More and more, blockchain is becoming a buzzword. Years ago it was associated with the instability of bitcoin and other cryptocurrencies. Today farmers and agribusinesses are realizing it could be the business tool for the future.
According to experts speaking at an educational session at Commodity Classic in Orlando, Florida, the biggest obstacle for agriculture's entry into the blockchain is leaving the pencil and paper behind.
"Agriculture is one of the least digitized sectors," Mark Pryor, chairman and CEO of The Seam, told the crowd. "That presents a real challenge. We also have data silos that benefit only one company." But Pryor said that every once in a while a technology comes along that revolutionizes the system. He believes blockchains are that technology.
Simply put, a blockchain is an openly distributed ledger that can record transactions between two parties efficiently and in a verifiable and permanent way.
"A blockchain provides the single version of the truth between multiple competing parties in the supply chain," Pryor said.
A blockchain has multiple characteristics. They are rules-based, distributed in real-time, permissioned and can’t be changed.
“Participants have the ability to interact with each other with full trust that the agreement will execute on time and as agreed upon no matter if you know the person or have ever done business with them, Luis Macias, CEO of Grainchain said. “They could be located in Africa, China, Morocco or anywhere in the globe.”
But before massive adoption can take place, some hurdles have to be overcome. Pryor illustrated that among individuals and companies, the basic terminology of farming could be different. As an example, in the shipping industry one company may call a ship a vessel. Another company may call it a boat or a conveyance and on and on.
"We are starting to see ADM, Bungee, Cargill and Dreyfus form a partnership that investigates standardizing and digitizing global agriculture transactions," Pryor said. "They have recognized they aren't speaking the same language."
For blockchains to work, the terminology has to be defined and agreed upon by all parties involved. Pryor said it is leading to "coopetition" or collaboration between business competitors for mutual and beneficial results.
What does all this mean for individual farming operations? It improves accuracy, transparency, efficiency and trust. Those factors can help farmers navigate and negotiate the narrow margins that exist in farming today, according to the panelists.
"With razor-thin margins, we need to figure out how to enhance our marketing opportunities," Macias said. "How do we market our products the way we deserve and use the empowerment of data to make more money?"
To do that, Marcias started Grainchain, a company built from the blockchain platform utilizing suites of software products designed to increase efficiencies for farmers.

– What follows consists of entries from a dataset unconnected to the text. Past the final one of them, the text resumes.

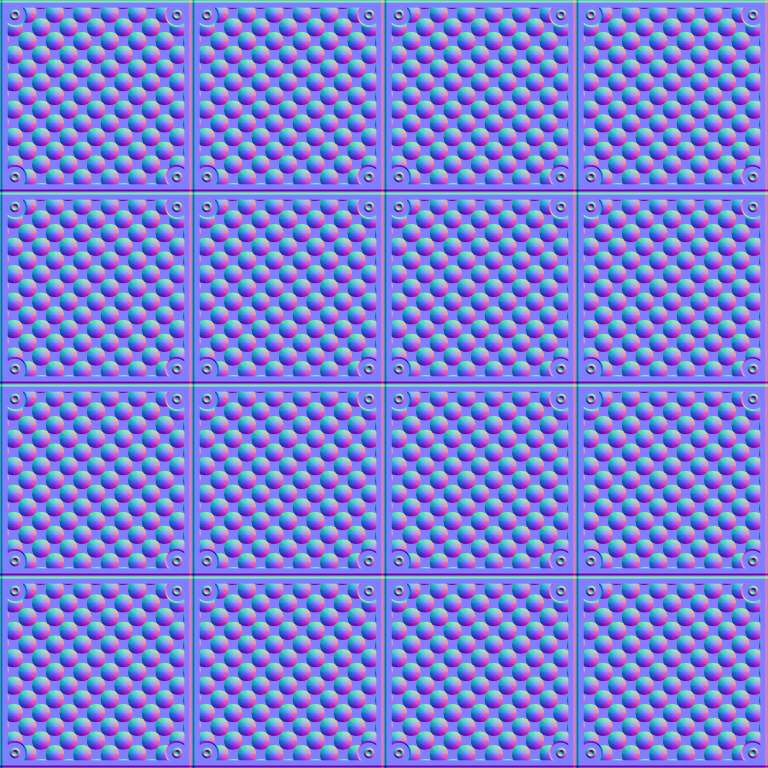
Give the GLSL for this texture map, as a WebGL 2 fragment shader.

```glsl
#version 300 es
precision highp float;

uniform vec2 u_resolution;
out vec4 fragColor;

// Soft-edged stripe of the given half width around zero
float band(float x, float halfWidth, float aa) {
    return 1.0 - smoothstep(halfWidth - aa, halfWidth + aa, abs(x));
}

// Slope of the nearest dome in a staggered lattice, seven domes per tile
vec2 domeSlope(vec2 tile, float aa) {
    vec2 grid = tile * 7.0;
    vec2 a = fract(grid + vec2(0.5, 0.0)) - 0.5;
    vec2 b = fract(grid + vec2(0.0, 0.5)) - 0.5;
    vec2 d = dot(a, a) < dot(b, b) ? a : b;

    // Slightly faceted shading and a rounded-square outline
    float angle = atan(d.y, d.x + 1e-6);
    float radius = length(d) / (0.339 - 0.01 * cos(4.0 * angle));
    angle += 0.08 * sin(8.0 * angle);
    float edge = aa * 7.0 / 0.339;
    float inside = 1.0 - smoothstep(1.0 - edge, 1.0 + edge, radius);
    float steepness = 0.96 * pow(min(radius, 1.0), 0.75);
    return vec2(cos(angle), sin(angle)) * steepness * inside;
}

void main() {
    vec2 uv = gl_FragCoord.xy / u_resolution;
    float aa = 2.4 / min(u_resolution.x, u_resolution.y);
    vec2 tile = fract(uv * 4.0);
    vec2 centered = tile - 0.5;
    vec2 side = sign(centered);
    vec2 border = 0.5 - abs(centered);

    // Recessed panel inside the flat frame
    float panel = smoothstep(-aa, aa, min(border.x, border.y) - 0.04);

    // Domes, cleared around each corner screw
    vec2 fromScrew = centered - side * 0.422;
    float screwDist = length(fromScrew);
    float clearing = smoothstep(-aa, aa, screwDist - 0.06);
    vec2 slope = domeSlope(tile, aa) * panel * clearing;

    // Screw rim, its hollow, and the lip of the surrounding seat
    float radial = 0.92 * band(screwDist - 0.023, 0.005, aa)
                 - 0.98 * band(screwDist - 0.011, 0.006, aa)
                 - 0.88 * band(screwDist - 0.058, 0.004, aa) * panel;
    slope += fromScrew / max(screwDist, 1e-4) * radial;

    // Outer bevel on each tile side
    vec2 bevel = vec2(band(border.x - 0.008, 0.005, aa),
                      band(border.y - 0.008, 0.005, aa));
    slope += side * bevel * 0.98;

    // Encode the surface normal as colour, with steep parts darkened
    slope *= min(1.0, 0.99 / max(length(slope), 1e-4));
    float steep = dot(slope, slope);
    float depth = sqrt(1.0 - steep) - 0.26 * steep;
    vec3 color = vec3(slope, depth) * 0.5 + 0.5;
    color.r -= 0.035 * steep;
    fragColor = vec4(color, 1.0);
}
```
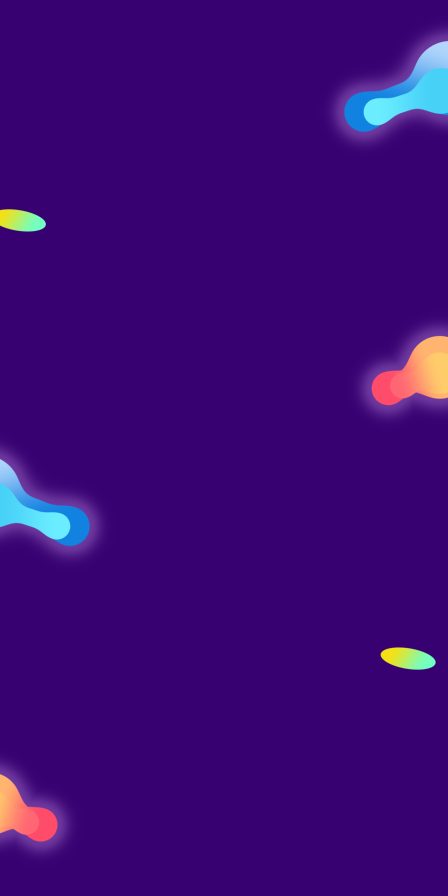
Write a WebGL 1 fragment shader that draws this background.

```glsl
precision highp float;
// Deep violet backdrop with glowing blue and coral blobs and tilted lime ovals at the sides.

uniform vec2 u_resolution;

// Lengths are in canvas widths; the canvas is 1 wide and 2 high.
const vec3 VIOLET = vec3(0.216, 0.004, 0.445);
const vec3 HALO = vec3(0.72, 0.52, 0.86);
const float HALO_WIDTH = 0.034;
const float HALO_STRENGTH = 0.42;
const float BLEND = 0.03;

const vec3 BLUE = vec3(0.07, 0.51, 0.88);
const vec3 LAVENDER = vec3(0.70, 0.84, 0.99);
const vec3 AQUA = vec3(0.42, 0.93, 1.0);
const vec3 SKY = vec3(0.28, 0.82, 0.97);

const vec3 CORAL = vec3(1.0, 0.30, 0.42);
const vec3 PEACH = vec3(1.0, 0.71, 0.44);
const vec3 PINK = vec3(1.0, 0.40, 0.45);
const vec3 AMBER = vec3(1.0, 0.80, 0.42);

const vec3 YELLOW = vec3(0.96, 0.88, 0.08);
const vec3 MINT = vec3(0.45, 1.0, 0.76);
const vec2 OVAL_SIZE = vec2(0.062, 0.023);
const float OVAL_TILT = 0.16;

// Centres of the small lobes, and of the ovals.
const vec2 BLUE_RIGHT = vec2(0.8125, 1.750);
const vec2 BLUE_LEFT = vec2(0.156, 0.8255);
const vec2 CORAL_RIGHT = vec2(0.867, 1.133);
const vec2 CORAL_LEFT = vec2(0.091, 0.159);
const vec2 OVAL_RIGHT = vec2(0.911, 0.530);
const vec2 OVAL_LEFT = vec2(0.041, 1.508);

float smoothMin(float a, float b) {
  float h = max(BLEND - abs(a - b), 0.0);
  return min(a, b) - h * h / (4.0 * BLEND);
}

// Small lobe and big head joined by a neck; radii are (lobe, neck, head).
float blobDistance(vec2 p, vec2 lobe, vec2 head, vec3 radii) {
  vec2 axis = head - lobe;
  vec2 q = p - lobe;
  float along = clamp(dot(q, axis) / dot(axis, axis), 0.0, 1.0);
  float neck = length(q - axis * along) - radii.y;
  float ends = min(length(q) - radii.x, length(p - head) - radii.z);
  return smoothMin(ends, neck);
}

float coverage(float d) {
  float pixel = 0.75 / u_resolution.x;
  return 1.0 - smoothstep(-pixel, pixel, d);
}

vec3 addHalo(vec3 color, float d) {
  float fade = max(d, 0.0) / HALO_WIDTH;
  return mix(color, HALO, HALO_STRENGTH * exp(-fade * fade * 1.6));
}

// p is relative to the small lobe, with the head to the upper right.
vec3 paintBlue(vec3 color, vec2 p) {
  float outer = blobDistance(p, vec2(0.0), vec2(0.193, 0.0755), vec3(0.041, 0.030, 0.083));
  float inner = blobDistance(p, vec2(0.029, 0.0), vec2(0.172, 0.047), vec3(0.025, 0.019, 0.051));
  float rise = smoothstep(0.03, 0.20, dot(p, vec2(0.3, 0.95)));
  color = addHalo(color, outer);
  color = mix(color, mix(BLUE, LAVENDER, rise), coverage(outer));
  vec3 fill = mix(AQUA, SKY, smoothstep(0.02, 0.16, p.x));
  return mix(color, fill, coverage(inner));
}

vec3 paintCoral(vec3 color, vec2 p) {
  float outer = blobDistance(p, vec2(0.0), vec2(0.1145, 0.047), vec3(0.034, 0.024, 0.070));
  float inner = blobDistance(p, vec2(0.032, 0.006), vec2(0.115, 0.034), vec3(0.023, 0.018, 0.046));
  color = addHalo(color, outer);
  vec3 shell = mix(CORAL, PEACH, smoothstep(0.01, 0.12, p.x + 0.4 * p.y));
  color = mix(color, shell, coverage(outer));
  vec3 fill = mix(PINK, AMBER, smoothstep(0.02, 0.13, p.x + 0.3 * p.y));
  return mix(color, fill, coverage(inner));
}

vec3 paintOval(vec3 color, vec2 p) {
  float c = cos(OVAL_TILT);
  float s = sin(OVAL_TILT);
  vec2 q = vec2(c * p.x - s * p.y, s * p.x + c * p.y) / OVAL_SIZE;
  // Dividing by the gradient keeps the edge evenly smooth.
  float r = length(q);
  float d = r * (r - 1.0) / max(length(q / OVAL_SIZE), 0.001);
  vec3 fill = mix(YELLOW, MINT, smoothstep(-0.8, 0.8, q.x - 0.15 * q.y));
  return mix(color, fill, coverage(d));
}

void main() {
  vec2 p = gl_FragCoord.xy / u_resolution * vec2(1.0, 2.0);
  vec2 mirror = vec2(-1.0, 1.0);
  vec3 color = VIOLET;

  // Each left blob is the mirrored twin of a right one.
  color = paintBlue(color, p - BLUE_RIGHT);
  color = paintBlue(color, (p - BLUE_LEFT) * mirror);
  color = paintCoral(color, p - CORAL_RIGHT);
  color = paintCoral(color, (p - CORAL_LEFT) * mirror);
  color = paintOval(color, p - OVAL_RIGHT);
  color = paintOval(color, p - OVAL_LEFT);

  gl_FragColor = vec4(color, 1.0);
}
```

"We are providing the technology to level the playing field for the small-to medium-size farmer to be able to compete at the levels that ADM, Bungee, Cargill and others do," he said.
Macias said Grainchain provides the farmer two distinct advantages: It gives them the ability to market grain so they can negotiate a better price, and it creates a system that allows them to trust others from around the world with their paid contracts. The person buying farmers’ grain will know precisely where it came from, how it was put together and the path it took to get to them.

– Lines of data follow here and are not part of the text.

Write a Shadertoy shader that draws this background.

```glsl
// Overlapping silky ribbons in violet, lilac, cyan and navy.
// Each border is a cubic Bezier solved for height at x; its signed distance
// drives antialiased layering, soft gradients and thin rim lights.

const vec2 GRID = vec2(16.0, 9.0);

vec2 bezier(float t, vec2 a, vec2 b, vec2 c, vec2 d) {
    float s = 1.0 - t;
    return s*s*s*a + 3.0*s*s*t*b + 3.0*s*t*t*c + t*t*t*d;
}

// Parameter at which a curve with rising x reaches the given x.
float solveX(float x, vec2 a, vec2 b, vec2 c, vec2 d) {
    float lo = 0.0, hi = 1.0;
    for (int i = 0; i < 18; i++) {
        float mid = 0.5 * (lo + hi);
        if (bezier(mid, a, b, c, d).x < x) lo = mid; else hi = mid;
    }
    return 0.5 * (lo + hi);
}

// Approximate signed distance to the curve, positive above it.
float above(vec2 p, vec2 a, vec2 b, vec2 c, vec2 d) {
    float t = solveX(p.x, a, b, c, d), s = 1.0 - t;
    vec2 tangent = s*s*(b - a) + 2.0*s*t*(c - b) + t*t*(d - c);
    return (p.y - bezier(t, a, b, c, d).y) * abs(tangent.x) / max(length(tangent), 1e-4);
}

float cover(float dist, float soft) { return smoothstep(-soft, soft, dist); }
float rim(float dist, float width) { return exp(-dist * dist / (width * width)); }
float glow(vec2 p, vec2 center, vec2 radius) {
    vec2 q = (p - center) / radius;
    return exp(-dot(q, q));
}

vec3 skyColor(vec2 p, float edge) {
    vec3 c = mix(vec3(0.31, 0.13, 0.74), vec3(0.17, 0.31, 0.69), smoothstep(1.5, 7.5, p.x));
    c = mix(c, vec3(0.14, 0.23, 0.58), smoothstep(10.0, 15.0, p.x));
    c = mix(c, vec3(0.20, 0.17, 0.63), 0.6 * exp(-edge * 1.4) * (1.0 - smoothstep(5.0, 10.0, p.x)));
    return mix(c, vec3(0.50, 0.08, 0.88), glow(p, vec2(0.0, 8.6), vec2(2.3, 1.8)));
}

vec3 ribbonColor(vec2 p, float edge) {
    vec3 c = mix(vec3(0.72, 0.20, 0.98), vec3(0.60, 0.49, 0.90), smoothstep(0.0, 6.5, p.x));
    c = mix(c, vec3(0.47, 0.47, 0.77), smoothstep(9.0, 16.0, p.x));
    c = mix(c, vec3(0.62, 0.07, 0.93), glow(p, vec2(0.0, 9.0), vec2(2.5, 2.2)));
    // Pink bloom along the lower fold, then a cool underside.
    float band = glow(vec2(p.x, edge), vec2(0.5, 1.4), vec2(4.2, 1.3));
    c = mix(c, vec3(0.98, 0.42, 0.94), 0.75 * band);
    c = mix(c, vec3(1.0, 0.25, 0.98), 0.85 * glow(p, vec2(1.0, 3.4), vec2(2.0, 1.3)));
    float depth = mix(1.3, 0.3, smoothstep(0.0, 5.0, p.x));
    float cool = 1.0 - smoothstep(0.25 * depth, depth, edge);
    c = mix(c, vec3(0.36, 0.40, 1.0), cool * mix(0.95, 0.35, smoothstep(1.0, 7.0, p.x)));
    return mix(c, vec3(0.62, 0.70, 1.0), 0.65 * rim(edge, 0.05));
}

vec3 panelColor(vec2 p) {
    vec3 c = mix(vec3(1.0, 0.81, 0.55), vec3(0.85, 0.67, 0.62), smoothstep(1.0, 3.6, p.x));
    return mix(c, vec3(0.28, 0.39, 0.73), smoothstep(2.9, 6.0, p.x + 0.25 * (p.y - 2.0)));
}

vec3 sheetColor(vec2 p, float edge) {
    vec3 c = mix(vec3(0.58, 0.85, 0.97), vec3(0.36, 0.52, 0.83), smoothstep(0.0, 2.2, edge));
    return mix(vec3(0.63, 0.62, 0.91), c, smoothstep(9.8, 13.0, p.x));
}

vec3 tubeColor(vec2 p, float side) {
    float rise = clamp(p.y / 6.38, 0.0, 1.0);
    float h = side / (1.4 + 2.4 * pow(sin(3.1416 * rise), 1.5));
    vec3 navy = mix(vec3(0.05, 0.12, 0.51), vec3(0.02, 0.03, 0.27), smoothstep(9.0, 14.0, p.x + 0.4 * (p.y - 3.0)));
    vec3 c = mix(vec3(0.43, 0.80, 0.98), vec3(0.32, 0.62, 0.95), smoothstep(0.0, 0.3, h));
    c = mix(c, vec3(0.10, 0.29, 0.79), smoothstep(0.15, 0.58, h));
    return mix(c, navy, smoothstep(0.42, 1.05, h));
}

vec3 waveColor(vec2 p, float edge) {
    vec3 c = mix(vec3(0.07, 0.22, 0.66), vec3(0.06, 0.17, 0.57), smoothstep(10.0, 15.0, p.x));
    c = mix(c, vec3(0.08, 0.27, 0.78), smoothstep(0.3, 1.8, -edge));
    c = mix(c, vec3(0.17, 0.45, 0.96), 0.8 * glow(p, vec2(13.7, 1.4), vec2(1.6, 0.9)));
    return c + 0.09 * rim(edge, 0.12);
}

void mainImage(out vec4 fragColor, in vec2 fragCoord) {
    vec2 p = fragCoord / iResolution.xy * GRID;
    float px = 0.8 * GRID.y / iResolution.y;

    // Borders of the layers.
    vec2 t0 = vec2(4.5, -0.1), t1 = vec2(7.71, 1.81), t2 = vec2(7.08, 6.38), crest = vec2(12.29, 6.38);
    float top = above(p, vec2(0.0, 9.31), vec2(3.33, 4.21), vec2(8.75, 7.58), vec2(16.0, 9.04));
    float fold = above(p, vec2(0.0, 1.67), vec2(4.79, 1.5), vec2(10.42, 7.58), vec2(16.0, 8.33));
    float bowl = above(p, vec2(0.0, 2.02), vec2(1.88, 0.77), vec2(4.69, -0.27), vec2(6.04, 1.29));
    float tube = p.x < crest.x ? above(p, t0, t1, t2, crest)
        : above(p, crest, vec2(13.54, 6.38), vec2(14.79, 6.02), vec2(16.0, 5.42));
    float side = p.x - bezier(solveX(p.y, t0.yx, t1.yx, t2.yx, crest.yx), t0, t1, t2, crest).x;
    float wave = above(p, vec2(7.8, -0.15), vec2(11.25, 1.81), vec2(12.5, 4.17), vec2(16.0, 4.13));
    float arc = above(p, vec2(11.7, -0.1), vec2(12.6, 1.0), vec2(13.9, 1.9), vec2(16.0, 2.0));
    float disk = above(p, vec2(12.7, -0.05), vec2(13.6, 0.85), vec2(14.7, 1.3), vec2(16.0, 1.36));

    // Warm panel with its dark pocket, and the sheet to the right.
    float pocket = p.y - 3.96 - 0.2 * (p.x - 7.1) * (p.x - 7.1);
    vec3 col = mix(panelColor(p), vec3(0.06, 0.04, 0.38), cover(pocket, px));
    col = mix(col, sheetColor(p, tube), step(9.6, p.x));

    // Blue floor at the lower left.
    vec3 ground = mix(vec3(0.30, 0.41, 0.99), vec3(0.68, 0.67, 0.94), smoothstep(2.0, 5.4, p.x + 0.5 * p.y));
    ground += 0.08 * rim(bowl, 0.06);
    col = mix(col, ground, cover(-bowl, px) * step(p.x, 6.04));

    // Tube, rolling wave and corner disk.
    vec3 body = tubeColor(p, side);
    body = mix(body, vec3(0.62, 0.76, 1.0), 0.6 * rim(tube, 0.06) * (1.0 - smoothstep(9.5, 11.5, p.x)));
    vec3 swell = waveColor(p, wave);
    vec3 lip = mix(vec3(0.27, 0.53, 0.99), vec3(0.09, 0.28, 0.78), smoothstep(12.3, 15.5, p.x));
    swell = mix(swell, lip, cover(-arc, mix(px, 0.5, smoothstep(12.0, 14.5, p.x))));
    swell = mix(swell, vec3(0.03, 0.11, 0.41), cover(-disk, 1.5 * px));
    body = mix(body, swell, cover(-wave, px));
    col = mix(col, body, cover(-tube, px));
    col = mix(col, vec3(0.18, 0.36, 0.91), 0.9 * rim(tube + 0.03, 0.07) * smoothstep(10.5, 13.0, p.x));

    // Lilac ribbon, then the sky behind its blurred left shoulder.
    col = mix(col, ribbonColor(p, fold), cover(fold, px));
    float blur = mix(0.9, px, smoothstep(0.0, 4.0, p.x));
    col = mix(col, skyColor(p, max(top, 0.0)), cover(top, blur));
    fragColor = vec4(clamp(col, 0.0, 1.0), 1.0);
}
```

"We've developed a system that will pay you instantly when you drop your grain off," Macias said.
He told the group that with complete trust in the blockchain, farmers will be more open to accepting contracts outside of their normal trading areas that may offer better premiums.

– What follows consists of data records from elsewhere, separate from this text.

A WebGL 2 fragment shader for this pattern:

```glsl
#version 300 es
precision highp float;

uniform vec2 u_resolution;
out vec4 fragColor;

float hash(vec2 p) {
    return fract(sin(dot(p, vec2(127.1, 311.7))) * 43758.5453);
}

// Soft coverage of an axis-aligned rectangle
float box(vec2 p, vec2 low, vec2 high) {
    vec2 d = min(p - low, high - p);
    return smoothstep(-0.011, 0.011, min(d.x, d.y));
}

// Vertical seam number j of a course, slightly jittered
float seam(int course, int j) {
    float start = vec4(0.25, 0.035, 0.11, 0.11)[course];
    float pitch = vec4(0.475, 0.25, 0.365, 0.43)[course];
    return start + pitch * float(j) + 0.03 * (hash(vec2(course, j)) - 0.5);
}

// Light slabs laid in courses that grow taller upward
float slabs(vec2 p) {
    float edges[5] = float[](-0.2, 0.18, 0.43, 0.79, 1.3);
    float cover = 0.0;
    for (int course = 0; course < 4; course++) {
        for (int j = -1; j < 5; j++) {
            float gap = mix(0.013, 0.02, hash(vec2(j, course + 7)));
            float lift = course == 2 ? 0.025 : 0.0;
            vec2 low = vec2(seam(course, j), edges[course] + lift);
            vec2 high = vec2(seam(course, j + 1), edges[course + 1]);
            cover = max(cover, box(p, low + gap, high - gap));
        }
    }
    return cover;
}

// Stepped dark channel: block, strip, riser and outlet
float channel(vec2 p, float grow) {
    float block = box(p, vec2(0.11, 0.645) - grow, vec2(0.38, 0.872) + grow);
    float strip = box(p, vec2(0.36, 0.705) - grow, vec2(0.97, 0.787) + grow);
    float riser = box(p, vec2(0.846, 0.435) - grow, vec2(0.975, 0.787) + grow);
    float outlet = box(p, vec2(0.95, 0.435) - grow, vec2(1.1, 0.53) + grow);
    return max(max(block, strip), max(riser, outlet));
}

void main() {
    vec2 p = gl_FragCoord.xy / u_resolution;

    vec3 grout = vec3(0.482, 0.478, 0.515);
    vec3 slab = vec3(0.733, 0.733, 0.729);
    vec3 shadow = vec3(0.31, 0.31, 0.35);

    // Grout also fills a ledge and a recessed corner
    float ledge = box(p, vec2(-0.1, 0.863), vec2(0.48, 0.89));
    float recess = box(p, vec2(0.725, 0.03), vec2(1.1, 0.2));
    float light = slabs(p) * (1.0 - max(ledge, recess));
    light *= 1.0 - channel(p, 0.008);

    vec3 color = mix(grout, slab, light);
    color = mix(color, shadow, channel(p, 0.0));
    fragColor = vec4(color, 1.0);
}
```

"Once you get used to that, you can venture out into markets that you never would've have considered before," Macias said. "This technology ensures the funds are there when you drop off your grain, directly to your bank account without the fear of the other party backing out of the contract."
Blockchains are only as good as the information entered, according to experts. Macias said individual entry of data needs to be removed. Systems are already in place to grade and measure grain. That data will be added to the blockchain for each transaction.
"The combination of our systems creates an environment where nearly 99 percent of data is entered by systems and not people," he said.
He told the group that the final piece of their software suite manages the trucks going to farmers’ fields, tracking where they went and what they picked up. This provides an authentic dataset that genuinely shows where it came from. That data is used to pay the truck driver for the route taken and the cost of maintaining the fleet of trucks used to transport the products.
"At the end of the day we have an infrastructure that changes the way we are doing business," he said. "We've got customers right now that are going from the field all the way to the end producers. So when that tortilla chip goes in your mouth, you can authentically know where it came from."
According to Grainchain's website, they have already logged 84,410 transactions with more than 5,264,205,815 pounds of commodities processed.
In the future, blockchains will also have implications in food safety traceability, identity preservation, certification of sustainability practices and more.
Originally published for the Iowa Soybean Association